Respect Your Elders; Caring for Aging Pets


Dogs and cats have an average life expectancy of 12 - 18 years.  We consider them “senior” at seven years of age. This is the time to become proactive in controlling disease processes which begin now and worsen with time.  We cannot keep our pets from aging, but we can keep them feeling good for longer.

These are the three most effective measures a pet owner can take:

  • Regular veterinary exams
  • Annual lab work
  • Preventive dental care

Starting treatment early is more effective medically and financially. We see patients every six months in order to identify and adjust to individual changes which vary greatly.  Weight control and dietary management of early organ disease are examples of simple changes we can make to help your companion live longer and feel better.

Annual lab work is a powerful tool for identifying problems early.

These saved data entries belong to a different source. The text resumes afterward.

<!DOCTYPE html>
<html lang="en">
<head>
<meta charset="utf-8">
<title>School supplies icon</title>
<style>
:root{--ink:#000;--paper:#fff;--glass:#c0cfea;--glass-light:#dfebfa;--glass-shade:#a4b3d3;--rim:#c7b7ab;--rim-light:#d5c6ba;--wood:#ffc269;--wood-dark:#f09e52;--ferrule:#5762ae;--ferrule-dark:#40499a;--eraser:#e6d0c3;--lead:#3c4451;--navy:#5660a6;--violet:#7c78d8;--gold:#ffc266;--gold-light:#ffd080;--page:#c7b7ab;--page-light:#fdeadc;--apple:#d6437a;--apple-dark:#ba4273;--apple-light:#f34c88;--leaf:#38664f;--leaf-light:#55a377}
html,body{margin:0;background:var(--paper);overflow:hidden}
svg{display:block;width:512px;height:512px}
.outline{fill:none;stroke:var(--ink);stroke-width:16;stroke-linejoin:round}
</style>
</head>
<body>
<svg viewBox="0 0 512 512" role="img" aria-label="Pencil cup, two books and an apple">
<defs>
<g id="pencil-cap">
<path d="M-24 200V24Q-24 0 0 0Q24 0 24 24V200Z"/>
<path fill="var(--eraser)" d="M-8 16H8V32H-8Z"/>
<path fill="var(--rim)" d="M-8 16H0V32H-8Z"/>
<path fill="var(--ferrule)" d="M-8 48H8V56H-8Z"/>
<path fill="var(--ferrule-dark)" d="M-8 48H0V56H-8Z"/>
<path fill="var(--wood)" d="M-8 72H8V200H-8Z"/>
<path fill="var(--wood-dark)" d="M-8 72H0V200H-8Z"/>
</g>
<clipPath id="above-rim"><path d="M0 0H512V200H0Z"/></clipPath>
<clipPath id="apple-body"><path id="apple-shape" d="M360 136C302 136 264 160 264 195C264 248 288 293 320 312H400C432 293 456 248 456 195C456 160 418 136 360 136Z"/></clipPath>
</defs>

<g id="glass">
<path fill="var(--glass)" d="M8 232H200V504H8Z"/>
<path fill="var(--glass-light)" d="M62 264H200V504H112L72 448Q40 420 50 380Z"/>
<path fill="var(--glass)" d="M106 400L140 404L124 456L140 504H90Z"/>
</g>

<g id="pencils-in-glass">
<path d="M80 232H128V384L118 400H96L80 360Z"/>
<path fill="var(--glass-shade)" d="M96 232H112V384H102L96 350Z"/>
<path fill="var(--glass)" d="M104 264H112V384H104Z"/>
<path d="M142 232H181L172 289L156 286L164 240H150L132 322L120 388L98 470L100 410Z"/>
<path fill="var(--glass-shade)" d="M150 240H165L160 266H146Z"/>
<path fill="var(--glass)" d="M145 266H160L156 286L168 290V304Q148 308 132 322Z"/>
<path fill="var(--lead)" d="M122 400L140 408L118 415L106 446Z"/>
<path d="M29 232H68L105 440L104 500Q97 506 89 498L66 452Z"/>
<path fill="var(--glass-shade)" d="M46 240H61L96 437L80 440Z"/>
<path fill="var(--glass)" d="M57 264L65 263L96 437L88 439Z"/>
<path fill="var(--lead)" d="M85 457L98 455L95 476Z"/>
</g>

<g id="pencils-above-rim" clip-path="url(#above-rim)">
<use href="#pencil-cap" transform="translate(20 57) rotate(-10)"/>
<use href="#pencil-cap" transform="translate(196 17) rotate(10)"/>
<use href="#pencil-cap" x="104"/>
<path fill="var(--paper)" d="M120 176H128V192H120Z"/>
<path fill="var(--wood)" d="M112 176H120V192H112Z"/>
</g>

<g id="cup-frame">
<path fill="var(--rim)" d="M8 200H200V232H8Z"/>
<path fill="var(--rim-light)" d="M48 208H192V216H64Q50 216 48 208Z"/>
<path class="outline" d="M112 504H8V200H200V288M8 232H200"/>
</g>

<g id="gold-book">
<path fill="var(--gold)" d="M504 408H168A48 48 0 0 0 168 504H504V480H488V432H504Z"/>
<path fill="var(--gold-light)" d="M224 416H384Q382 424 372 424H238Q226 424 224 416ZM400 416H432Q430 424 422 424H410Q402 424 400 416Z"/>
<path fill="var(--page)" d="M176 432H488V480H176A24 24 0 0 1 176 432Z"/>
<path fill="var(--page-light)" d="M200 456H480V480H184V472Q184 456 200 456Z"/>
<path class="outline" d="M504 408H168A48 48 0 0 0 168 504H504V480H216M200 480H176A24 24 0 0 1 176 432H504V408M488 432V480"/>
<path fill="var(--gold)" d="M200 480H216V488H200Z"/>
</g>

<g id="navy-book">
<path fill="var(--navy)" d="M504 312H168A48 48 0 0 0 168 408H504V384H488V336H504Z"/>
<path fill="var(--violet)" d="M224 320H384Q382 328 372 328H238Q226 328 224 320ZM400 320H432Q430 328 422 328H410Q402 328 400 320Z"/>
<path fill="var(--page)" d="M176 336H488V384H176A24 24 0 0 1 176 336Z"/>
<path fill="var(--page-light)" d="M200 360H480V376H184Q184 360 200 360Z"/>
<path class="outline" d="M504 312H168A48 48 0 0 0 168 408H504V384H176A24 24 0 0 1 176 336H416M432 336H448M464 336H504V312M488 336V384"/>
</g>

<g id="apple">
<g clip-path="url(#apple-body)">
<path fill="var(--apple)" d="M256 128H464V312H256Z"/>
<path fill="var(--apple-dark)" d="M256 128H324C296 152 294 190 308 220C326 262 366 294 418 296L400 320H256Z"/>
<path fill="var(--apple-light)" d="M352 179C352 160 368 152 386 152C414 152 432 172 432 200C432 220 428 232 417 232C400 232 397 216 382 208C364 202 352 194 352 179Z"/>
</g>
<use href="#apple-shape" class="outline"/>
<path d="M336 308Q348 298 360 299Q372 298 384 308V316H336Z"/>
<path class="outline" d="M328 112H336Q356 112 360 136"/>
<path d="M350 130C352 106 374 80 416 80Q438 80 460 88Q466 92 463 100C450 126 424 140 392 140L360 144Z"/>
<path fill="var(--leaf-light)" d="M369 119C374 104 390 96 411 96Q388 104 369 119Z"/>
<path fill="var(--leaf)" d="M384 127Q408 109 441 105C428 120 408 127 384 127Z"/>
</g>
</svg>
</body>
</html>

Evaluating liver and kidney function allows us to use medications safely and effectively in individual pets and it enables us to use anesthesia for dental cleanings and other important procedures.

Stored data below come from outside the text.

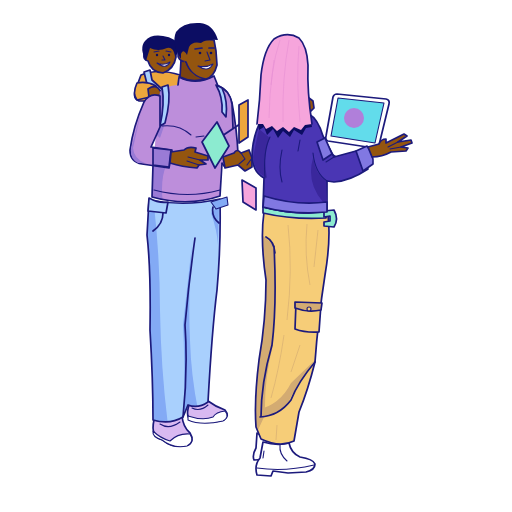
<!DOCTYPE html>
<html lang="en">
<head>
<meta charset="utf-8">
<title>Two colleagues and a child</title>
<style>
:root {
  --ink: #1c1a7c;
  --hair: #0c0d63;
  --skin: #94550f;
  --skin-shade: #7c4310;
  --lilac: #bd8edb;
  --lilac-shade: #9a7bd6;
  --denim: #a9d0fd;
  --denim-shade: #83aaf5;
  --pink: #f6a5dc;
  --pink-shade: #e78fd4;
  --jacket: #4a36b4;
  --jacket-shade: #3a279c;
  --cuff: #8178e2;
  --sand: #f6cd78;
  --sand-shade: #d3ab72;
  --gold: #eda63c;
  --mint: #8cebd0;
  --screen: #62dceb;
  --shoe: #d9b9f1;
  --white: #fff;
}
html, body { margin: 0; background: var(--white); overflow: hidden; }
svg { display: block; width: 512px; height: 512px; }
.o { stroke: var(--ink); stroke-width: 1.7; stroke-linejoin: round; stroke-linecap: round; }
.line { fill: none; }
.thin { stroke-width: 1.1; }
.skin { fill: var(--skin); }
.skin-shade { fill: var(--skin-shade); }
.hair { fill: var(--hair); }
.lilac { fill: var(--lilac); }
.lilac-shade { fill: var(--lilac-shade); }
.denim { fill: var(--denim); }
.denim-shade { fill: var(--denim-shade); }
.pink { fill: var(--pink); }
.jacket { fill: var(--jacket); }
.jacket-shade { fill: var(--jacket-shade); }
.cuff { fill: var(--cuff); }
.sand { fill: var(--sand); }
.sand-shade { fill: var(--sand-shade); }
.gold { fill: var(--gold); }
.mint { fill: var(--mint); }
.screen { fill: var(--screen); }
.shoe { fill: var(--shoe); }
.white { fill: var(--white); }
.strand { fill: none; stroke: var(--pink-shade); stroke-width: 1; opacity: .6; }
.fold { fill: none; stroke: var(--sand-shade); stroke-width: 1; opacity: .6; }
.teeth { fill: var(--white); }
</style>
</head>
<body>
<svg viewBox="0 0 512 512" role="img" aria-label="A father carrying a child on his back talks with a pink-haired woman holding a laptop, with coloured shapes floating between them">
  <defs>
    <clipPath id="trouser-clip"><path d="M264 212 L328 215 Q331 240 325 275 Q318 320 315 362 Q308 390 299 412 L294 441 Q280 448 261 439 L256 427 Q254 400 259 360 Q266 320 266 280 Q260 240 264 212Z"/></clipPath>
    <clipPath id="jeans-clip"><path d="M149 200 Q185 207 220 199 Q221 245 217 290 Q212 330 208 402 Q198 409 188 405 L183 417 Q170 425 153 420 Q153 380 150 330 Q151 270 147 235Z"/></clipPath>
    <clipPath id="sweater-clip"><path d="M179 77 Q196 86 214 76 L218 86 Q230 90 232 104 L230 155 L221 164 L220 196 Q188 207 152 197 L153 165 L160 92 Q166 86 177 85Z"/></clipPath>
  </defs>

  <g id="child">
    <path class="o gold" d="M141 75 Q158 68 180 75 L178 88 L158 101 L139 101 Q133 99 135 91Z"/>
    <path class="o denim" d="M144 72 L150 70 L152 80 L163 90 L159 99 L148 88Z"/>
    <path class="o gold" d="M137 83 Q147 81 156 86 L150 97 L137 100 Q132 94 137 83Z"/>
    <path class="o skin" d="M148 89 Q154 85 158 88 L162 93 L157 97 L149 97Z"/>
    <path class="o skin" d="M147 48 Q160 39 174 49 L176 57 Q174 69 163 73 Q151 72 148 61 Q143 60 144 54Z"/>
    <path class="hair" d="M146 61 Q139 48 145 41 Q151 34 163 36 Q176 37 179 48 L176 57 Q173 46 167 48 Q158 52 150 48Z"/>
    <circle class="hair" cx="157" cy="55" r="1.2"/>
    <circle class="hair" cx="169" cy="55" r="1.2"/>
    <path class="o line thin" d="M154 52 L159 51 M166 51 L171 52 M163 56 L165 60 L162 60"/>
    <path class="o teeth thin" d="M157 63 Q164 66 170 62 Q166 70 157 63Z"/>
  </g>

  <g id="father">
    <g id="father-shoes">
      <path class="o shoe" d="M189 405 L208 401 Q216 407 225 410 Q230 416 224 420 Q206 425 192 420 Q185 418 189 405Z"/>
      <path class="o white thin" d="M188 416 Q203 421 213 417 Q216 412 225 411 Q230 417 223 421 Q201 426 188 420Z"/>
      <path class="o shoe" d="M154 420 Q170 423 182 416 Q183 427 190 433 Q195 441 188 445 Q174 449 163 440 Q150 437 154 420Z"/>
      <path class="o white thin" d="M153 431 Q160 438 170 441 Q178 433 190 434 Q195 442 187 446 Q173 449 162 440 Q152 437 153 431Z"/>
      <path class="o line thin" d="M160 424 Q169 430 180 422 M192 408 Q200 412 208 405"/>
    </g>
    <g id="jeans">
      <path class="denim" d="M149 200 Q185 207 220 199 Q221 245 217 290 Q212 330 208 402 Q198 409 188 405 L183 417 Q170 425 153 420 Q153 380 150 330 Q151 270 147 235Z"/>
      <g clip-path="url(#jeans-clip)">
        <path class="denim-shade" d="M145 200 L154 205 Q160 260 160 310 Q161 370 168 425 L150 425Z"/>
        <path class="denim-shade" d="M192 244 Q188 300 190 340 Q191 375 198 410 L184 418 Q185 360 183 325Z"/>
        <path class="denim-shade" d="M219 205 L211 213 Q217 230 218 245Z"/>
      </g>
      <path class="o line" d="M149 200 Q185 207 220 199 Q221 245 217 290 Q212 330 208 402 Q198 409 188 405 L183 417 Q170 425 153 420 Q153 380 150 330 Q151 270 147 235Z"/>
      <path class="o line" d="M195 238 Q189 280 185 325 Q188 370 183 417 M163 213 Q163 224 153 231 M213 207 Q211 217 219 223"/>
    </g>
    <g id="sweater">
      <path class="o lilac" d="M213 84 Q228 87 232 103 Q237 130 238 154 L224 166 L214 152Z"/>
      <path class="lilac" d="M179 77 Q196 86 214 76 L218 86 Q230 90 232 104 L230 155 L221 164 L220 196 Q188 207 152 197 L153 165 L160 92 Q166 86 177 85Z"/>
      <g clip-path="url(#sweater-clip)">
        <path class="lilac-shade" d="M150 160 L166 166 Q160 180 163 204 L150 200Z M160 88 L169 86 Q171 110 160 138 L151 130Z"/>
      </g>
      <path class="o line" d="M179 77 Q196 86 214 76 L218 86 Q230 90 232 104 L233 128 M222 163 L220 196 Q188 207 152 197 L153 165 M179 77 L178 85"/>
      <path class="o line thin" d="M162 126 Q179 124 191 135 M196 137 L204 136 M154 190 Q188 199 220 190"/>
    </g>
    <path class="o denim" d="M162 87 L168 85 Q171 101 165 123 L160 126 Q165 104 162 87Z"/>
    <path class="o denim" d="M216 85 L222 88 Q228 101 226 117 L222 112 Q223 97 216 85Z"/>
    <path class="o denim" d="M149 198 Q160 204 168 202 L166 213 L148 211Z"/>
    <path class="o denim-shade thin" d="M211 202 L227 197 L228 205 L216 209Z"/>
    <g id="father-arm">
      <path class="o lilac" d="M160 96 Q150 92 144 102 Q133 127 130 150 Q130 162 142 164 L169 168 L172 150 L151 147 L160 127Z"/>
      <path class="lilac-shade" d="M141 112 L133 148 Q134 159 145 163 L138 163 Q130 159 131 149Z"/>
      <path class="o lilac-shade" d="M153 148 L171 150 L169 167 L153 165Z"/>
      <path class="o skin" d="M171 152 L184 150 Q188 146 196 148 L195 152 L208 156 L208 160 L200 160 L206 164 L199 165 L197 168 Q182 167 170 163Z"/>
      <path class="o line thin" d="M188 157 L200 160 M187 161 L199 165"/>
    </g>
    <path class="o skin" d="M223 157 L234 153 Q237 148 241 153 L249 150 L252 158 L252 167 L245 171 L238 165 L225 168Z"/>
    <path class="o line thin" d="M241 153 L245 159 L239 164 M252 158 L247 165"/>
    <g id="father-head">
      <path class="o skin-shade" d="M181 60 L180 77 Q194 84 210 77 L210 70Z"/>
      <path class="o skin" d="M183 43 Q198 38 214 40 L216 51 L217 65 Q214 77 206 79 Q191 77 186 62 Q177 61 178 53Z"/>
      <path class="skin-shade" d="M184 60 Q187 73 202 79 Q192 78 183 69Z"/>
      <path class="hair" d="M181 59 Q171 44 176 32 Q183 22 200 23 Q213 24 218 40 Q206 39 201 43 Q192 41 189 47 L187 55 Q183 48 181 54Z"/>
      <path class="o line" d="M195 49 L202 48 M209 48 L214 48"/>
      <circle class="hair" cx="200" cy="53" r="1.3"/>
      <circle class="hair" cx="211" cy="53" r="1.3"/>
      <path class="o line thin" d="M207 52 L210 60 L205 61"/>
      <path class="o teeth thin" d="M198 66 Q206 68 213 64 Q208 73 198 66Z"/>
    </g>
  </g>

  <g id="floating-shapes">
    <path class="o line" d="M222 136 L240 124"/>
    <polygon class="o mint" points="202,142 217,122 229,146 215,168"/>
    <polygon class="o gold" points="239,105 248,100 248,137 239,143"/>
    <polygon class="o pink" points="242,180 256,188 256,210 243,202"/>
  </g>

  <g id="woman">
    <g id="boots">
      <path class="o white" d="M257 433 L271 440 L272 459 L254 460 Q252 455 256 448Z"/>
      <path class="o white" d="M263 442 Q277 446 289 443 Q291 453 300 457 Q313 459 315 464 Q315 470 306 472 L288 473 L273 471 L271 476 L257 475 Q254 465 260 458Z"/>
      <path class="o line thin" d="M257 468 Q285 472 314 465 M280 445 Q279 454 287 461 M264 451 L263 458"/>
    </g>
    <g id="cargo-trousers">
      <path class="sand" d="M264 212 L328 215 Q331 240 325 275 Q318 320 315 362 Q308 390 299 412 L294 441 Q280 448 261 439 L256 427 Q254 400 259 360 Q266 320 266 280 Q260 240 264 212Z"/>
      <g clip-path="url(#trouser-clip)">
        <path class="sand-shade" d="M262 235 L274 245 Q277 300 273 345 Q264 380 265 415 L258 430 L252 420 L262 310Z"/>
        <path class="sand-shade" d="M315 360 Q296 385 287 405 Q275 416 259 418 L257 410 Q280 405 291 383Z"/>
        <path class="fold" d="M288 225 Q293 270 287 320 M307 224 Q304 255 310 285 M284 335 Q279 370 271 398 M300 345 L291 372 M277 425 L276 440 M318 230 L314 267"/>
      </g>
      <path class="o line" d="M264 212 L328 215 Q331 240 325 275 Q318 320 315 362 Q308 390 299 412 L294 441 Q280 448 261 439 L256 427 Q254 400 259 360 Q266 320 266 280 Q260 240 264 212Z"/>
      <path class="o line" d="M315 362 Q298 382 291 400 Q279 416 260 417 M274 246 Q277 305 272 345 Q261 383 261 417 M266 237 Q274 241 275 253"/>
      <path class="o sand" d="M296 303 L321 304 L319 332 Q306 333 295 329Z"/>
      <path class="o sand-shade" d="M295 302 L322 303 L321 310 Q308 313 295 308Z"/>
      <circle class="o sand thin" cx="309" cy="309" r="2"/>
    </g>
    <g id="belt">
      <path class="o mint" d="M263 207 Q293 215 326 212 L326 218 Q293 220 263 213Z"/>
      <path class="o mint" d="M324 211 L334 210 Q339 219 334 227 L324 226 L324 222 L330 221 L330 216 L324 217Z"/>
    </g>
    <path class="o skin" d="M309 98 L313 101 L314 108 L309 113Z"/>
    <g id="laptop">
      <path class="o white" d="M318 138 L326 138 L377 146 L372 156 L341 160 L320 147Z"/>
      <path class="o white" d="M337 94 L386 99 Q390 100 389 104 L379 145 Q378 148 374 148 L328 141 Q325 140 326 136 L333 97 Q334 94 337 94Z"/>
      <polygon class="o screen thin" points="338,98 384,103 375,143 331,136"/>
      <circle cx="354" cy="118" r="10" fill="#b07fda"/>
    </g>
    <g id="jacket">
      <path class="o jacket" d="M260 122 Q280 109 309 114 Q318 119 323 136 L334 157 L356 151 L368 169 Q350 181 334 182 L327 181 L327 211 Q294 216 263 207 L264 178 Q253 172 252 157 Q252 139 260 122Z"/>
      <path class="jacket-shade" d="M259 129 L270 138 Q262 154 267 178 Q254 172 253 157Z M326 181 Q316 175 313 158 Q306 182 323 202 L327 202Z"/>
      <path class="o line thin" d="M313 153 Q315 173 327 181 M270 137 Q263 151 265 178 M334 157 L326 162 M282 150 Q278 168 282 182 M300 140 L298 151"/>
      <path class="o cuff" d="M264 196 Q296 206 327 202 L327 212 Q293 215 263 207Z"/>
      <path class="o cuff" d="M317 142 L325 138 L332 154 L323 160Z"/>
      <path class="o cuff" d="M356 151 L367 146 Q374 155 373 164 L363 171Z"/>
    </g>
    <path class="o skin" d="M368 147 L379 144 Q381 139 386 139 L386 143 L404 134 L407 136 L398 142 L411 140 L412 143 L401 147 L408 148 L406 151 L391 152 Q382 157 372 157Z"/>
    <path class="o line thin" d="M388 147 L398 142 M390 149 L401 147"/>
    <g id="pink-hair">
      <path class="hair" d="M257 116 L259 130 L264 127 L267 135 L273 129 L278 138 L283 131 L290 137 L294 130 L302 135 L306 128 L312 127 L310 115Z"/>
      <path class="pink" d="M274 39 Q287 31 299 38 Q307 46 308 65 Q307 92 312 124 L305 125 L301 130 L294 127 L289 132 L283 127 L277 131 L272 126 L266 129 L263 124 L257 124 Q260 100 261 75 Q264 49 274 39Z"/>
      <path class="strand" d="M280 40 Q270 69 269 118 M289 40 Q282 78 283 122 M299 46 Q296 80 300 122 M274 60 L271 85"/>
      <path class="o line" d="M257 124 Q260 100 261 75 Q264 49 274 39 Q287 31 299 38 Q307 46 308 65 Q307 92 312 124"/>
    </g>
  </g>
</svg>
</body>
</html>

Monitoring thyroid status in aging pets is important.  Some dogs need thyroid supplementation to maintain energy, good immunity and cardiac health. Cats sometimes produce too much thyroid hormone, which makes them feel ill.

We cannot prevent aging changes, but adjusting to them as they occur allows for better quality of life for our valued companions!